Work task: Each record that follows should be repeated exactly, minus any images.

*** The records ***

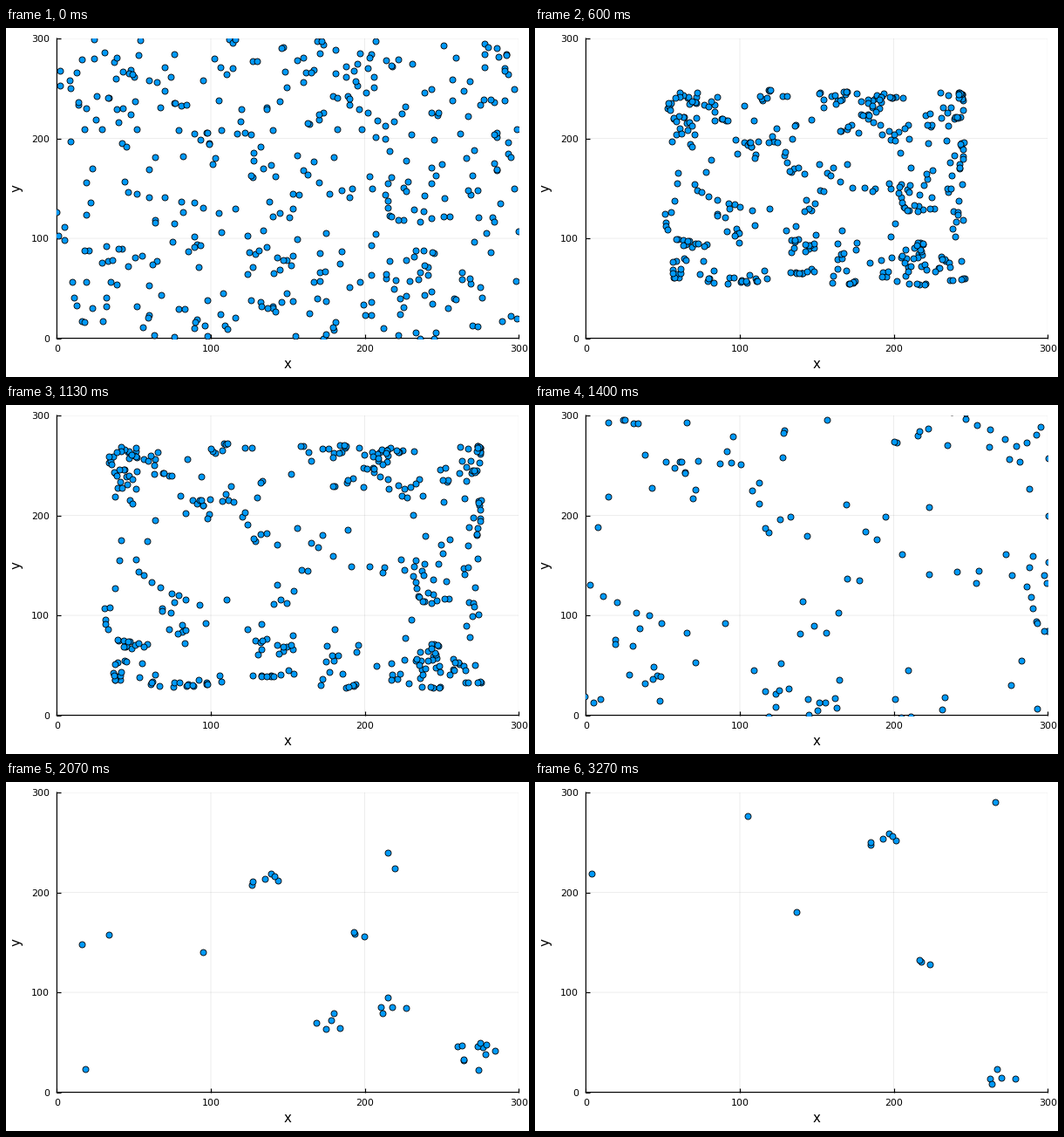
These frames come from a looping animation (600x400 px, 3.34 s). A matplotlib script:

```python
import numpy as np
import matplotlib.pyplot as plt
from matplotlib.animation import FuncAnimation

plt.rcParams["font.family"] = "DejaVu Sans"
WIDTH, HEIGHT, DPI = 600, 400, 100
PX = 72 / DPI
TICK_MS, LOOP_MS = 20, 3340
STEPS, STEP_MS = 50, 1000 / 15
SIZE, COUNT = 300, 420
CENTER = np.array([150.0, 150.0])
KEY_STEPS = [0, 5, 14, 21, 31, 37, 49]
rng = np.random.default_rng(12)

# Small flocks that linger: members, radius, first place, last place
FLOCKS = [
    (1, 0, (16, 148), (4, 219)),
    (1, 0, (34, 158), (105, 276)),
    (1, 0, (95, 140), (137, 180)),
    (1, 0, (215, 240), (266, 290)),
    (6, 14, (132, 221), (190, 261)),
    (3, 8, (195, 163), (219, 135)),
    (5, 10, (219, 85), (271, 14)),
    (5, 10, (174, 70), (235, -60)),
    (11, 15, (274, 37), (335, 10)),
]


def spread(points, scale):
    return CENTER + scale * (points - CENTER)


def squeeze(points, amount, power):
    """Pull points inward along each axis, the outer ones most."""
    offset = points - CENTER
    return CENTER + offset * (1 - amount * (np.abs(offset) / 150) ** power)


def gather(points, sight, strength=1):
    """Move every point toward the mean of its neighbours."""
    gaps = points[None] - points[:, None]
    weight = np.exp(-(gaps ** 2).sum(axis=2) / (2 * sight ** 2))
    pull = (weight[..., None] * gaps).sum(axis=1)
    return points + strength * pull / weight.sum(axis=1, keepdims=True)


def outside(points, reach=175):
    """Move points away from the center until they are off the plot."""
    offset = points - CENTER
    far = np.abs(offset).max(axis=1, keepdims=True)
    return CENTER + offset * np.maximum(1, reach / far)


def match(targets, candidates):
    """Give each target its nearest candidate that is still free."""
    free = np.ones(len(candidates), bool)
    chosen = []
    for target in targets:
        dist = np.hypot(*(candidates - target).T)
        index = np.where(free, dist, np.inf).argmin()
        free[index] = False
        chosen.append(index)
    return chosen


def flock_paths():
    first, last = [], []
    for members, radius, begin, end in FLOCKS:
        jitter = rng.uniform(-radius, radius, (members, 2))
        first.append(begin + jitter)
        last.append(end + jitter)
    return np.vstack(first), np.vstack(last)


def build_poses():
    start = rng.integers(0, SIZE + 1, (COUNT, 2)).astype(float)
    early = squeeze(gather(start, 12, 0.8), 0.16, 3)
    loose = gather(start, 18)
    tight = squeeze(gather(loose, 14), 0.55, 0.4) + (-2, 3)

    # The dense flock bursts apart; slow points near the middle leave last
    burst = spread(squeeze(loose, 0.55, 0.4), 3.1) + (12, -4)
    late = spread(burst, 2.2)
    later = spread(late, 2)
    last = outside(spread(later, 1.5))

    flock_first, flock_last = flock_paths()
    ids = match(spread(flock_first, 0.7), burst)
    u = (KEY_STEPS[5] - KEY_STEPS[4]) / (KEY_STEPS[6] - KEY_STEPS[4])
    late[ids] = flock_first
    later[ids] = (1 - u) * flock_first + u * flock_last
    last[ids] = flock_last
    return np.array([start, early, tight, burst, late, later, last])


POSES = build_poses()


def positions(step):
    i = min(np.searchsorted(KEY_STEPS, step, side="right"), len(KEY_STEPS) - 1)
    before, after = KEY_STEPS[i - 1], KEY_STEPS[i]
    u = (step - before) / (after - before)
    return (1 - u) * POSES[i - 1] + u * POSES[i]


fig = plt.figure(figsize=(WIDTH / DPI, HEIGHT / DPI), dpi=DPI, facecolor="white")
left, right, top, bottom = 58.4, 588.2, 12, 355.6
ax = fig.add_axes([left / WIDTH, 1 - bottom / HEIGHT,
                   (right - left) / WIDTH, (bottom - top) / HEIGHT])
ax.set(xlim=(0, SIZE), ylim=(0, SIZE),
       xticks=range(0, 301, 100), yticks=range(0, 301, 100))
ax.spines[["top", "right"]].set_visible(False)
ax.spines[["left", "bottom"]].set_linewidth(1.2 * PX)
ax.set_axisbelow(True)
ax.grid(color="black", alpha=0.1, linewidth=0.7 * PX)
ax.tick_params(direction="in", length=5 * PX, width=1.2 * PX,
               labelsize=11 * PX)
ax.tick_params(axis="x", pad=7 * PX)
ax.tick_params(axis="y", pad=8.3 * PX)
for line in (*ax.spines.values(), *ax.get_xgridlines(), *ax.get_ygridlines()):
    line.set_snap(False)
for name, px, py, angle in (("x", 323.3, 386, 0), ("y", 12, 184, 90)):
    fig.text(px / WIDTH, 1 - py / HEIGHT, name, size=15 * PX, rotation=angle,
             ha="center", va="center")

dots, = ax.plot([], [], "o", color="#009afa", markersize=7 * PX,
                markeredgecolor="black", markeredgewidth=0.85 * PX, zorder=3)


def update(tick):
    # Poses hold for a fifteenth of a second; the lead covers tick rounding
    step = int((tick * TICK_MS + 15) / STEP_MS)
    dots.set_data(*positions(min(step, STEPS - 1)).T)
    return (dots,)


animation = FuncAnimation(fig, update, frames=LOOP_MS // TICK_MS,
                          interval=TICK_MS, repeat=True)
plt.show()
```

*** End of The records ***

Result of this task:
These frames come from a looping animation (600x400 px, 3.34 s). A matplotlib script:

```python
import numpy as np
import matplotlib.pyplot as plt
from matplotlib.animation import FuncAnimation

plt.rcParams["font.family"] = "DejaVu Sans"
WIDTH, HEIGHT, DPI = 600, 400, 100
PX = 72 / DPI
TICK_MS, LOOP_MS = 20, 3340
STEPS, STEP_MS = 50, 1000 / 15
SIZE, COUNT = 300, 420
CENTER = np.array([150.0, 150.0])
KEY_STEPS = [0, 5, 14, 21, 31, 37, 49]
rng = np.random.default_rng(12)

# Small flocks that linger: members, radius, first place, last place
FLOCKS = [
    (1, 0, (16, 148), (4, 219)),
    (1, 0, (34, 158), (105, 276)),
    (1, 0, (95, 140), (137, 180)),
    (1, 0, (215, 240), (266, 290)),
    (6, 14, (132, 221), (190, 261)),
    (3, 8, (195, 163), (219, 135)),
    (5, 10, (219, 85), (271, 14)),
    (5, 10, (174, 70), (235, -60)),
    (11, 15, (274, 37), (335, 10)),
]


def spread(points, scale):
    return CENTER + scale * (points - CENTER)


def squeeze(points, amount, power):
    """Pull points inward along each axis, the outer ones most."""
    offset = points - CENTER
    return CENTER + offset * (1 - amount * (np.abs(offset) / 150) ** power)


def gather(points, sight, strength=1):
    """Move every point toward the mean of its neighbours."""
    gaps = points[None] - points[:, None]
    weight = np.exp(-(gaps ** 2).sum(axis=2) / (2 * sight ** 2))
    pull = (weight[..., None] * gaps).sum(axis=1)
    return points + strength * pull / weight.sum(axis=1, keepdims=True)


def outside(points, reach=175):
    """Move points away from the center until they are off the plot."""
    offset = points - CENTER
    far = np.abs(offset).max(axis=1, keepdims=True)
    return CENTER + offset * np.maximum(1, reach / far)


def match(targets, candidates):
    """Give each target its nearest candidate that is still free."""
    free = np.ones(len(candidates), bool)
    chosen = []
    for target in targets:
        dist = np.hypot(*(candidates - target).T)
        index = np.where(free, dist, np.inf).argmin()
        free[index] = False
        chosen.append(index)
    return chosen


def flock_paths():
    first, last = [], []
    for members, radius, begin, end in FLOCKS:
        jitter = rng.uniform(-radius, radius, (members, 2))
        first.append(begin + jitter)
        last.append(end + jitter)
    return np.vstack(first), np.vstack(last)


def build_poses():
    start = rng.integers(0, SIZE + 1, (COUNT, 2)).astype(float)
    early = squeeze(gather(start, 12, 0.8), 0.16, 3)
    loose = gather(start, 18)
    tight = squeeze(gather(loose, 14), 0.55, 0.4) + (-2, 3)

    # The dense flock bursts apart; slow points near the middle leave last
    burst = spread(squeeze(loose, 0.55, 0.4), 3.1) + (12, -4)
    late = spread(burst, 2.2)
    later = spread(late, 2)
    last = outside(spread(later, 1.5))

    flock_first, flock_last = flock_paths()
    ids = match(spread(flock_first, 0.7), burst)
    u = (KEY_STEPS[5] - KEY_STEPS[4]) / (KEY_STEPS[6] - KEY_STEPS[4])
    late[ids] = flock_first
    later[ids] = (1 - u) * flock_first + u * flock_last
    last[ids] = flock_last
    return np.array([start, early, tight, burst, late, later, last])


POSES = build_poses()


def positions(step):
    i = min(np.searchsorted(KEY_STEPS, step, side="right"), len(KEY_STEPS) - 1)
    before, after = KEY_STEPS[i - 1], KEY_STEPS[i]
    u = (step - before) / (after - before)
    return (1 - u) * POSES[i - 1] + u * POSES[i]


fig = plt.figure(figsize=(WIDTH / DPI, HEIGHT / DPI), dpi=DPI, facecolor="white")
left, right, top, bottom = 58.4, 588.2, 12, 355.6
ax = fig.add_axes([left / WIDTH, 1 - bottom / HEIGHT,
                   (right - left) / WIDTH, (bottom - top) / HEIGHT])
ax.set(xlim=(0, SIZE), ylim=(0, SIZE),
       xticks=range(0, 301, 100), yticks=range(0, 301, 100))
ax.spines[["top", "right"]].set_visible(False)
ax.spines[["left", "bottom"]].set_linewidth(1.2 * PX)
ax.set_axisbelow(True)
ax.grid(color="black", alpha=0.1, linewidth=0.7 * PX)
ax.tick_params(direction="in", length=5 * PX, width=1.2 * PX,
               labelsize=11 * PX)
ax.tick_params(axis="x", pad=7 * PX)
ax.tick_params(axis="y", pad=8.3 * PX)
for line in (*ax.spines.values(), *ax.get_xgridlines(), *ax.get_ygridlines()):
    line.set_snap(False)
for name, px, py, angle in (("x", 323.3, 386, 0), ("y", 12, 184, 90)):
    fig.text(px / WIDTH, 1 - py / HEIGHT, name, size=15 * PX, rotation=angle,
             ha="center", va="center")

dots, = ax.plot([], [], "o", color="#009afa", markersize=7 * PX,
                markeredgecolor="black", markeredgewidth=0.85 * PX, zorder=3)


def update(tick):
    # Poses hold for a fifteenth of a second; the lead covers tick rounding
    step = int((tick * TICK_MS + 15) / STEP_MS)
    dots.set_data(*positions(min(step, STEPS - 1)).T)
    return (dots,)


animation = FuncAnimation(fig, update, frames=LOOP_MS // TICK_MS,
                          interval=TICK_MS, repeat=True)
plt.show()
```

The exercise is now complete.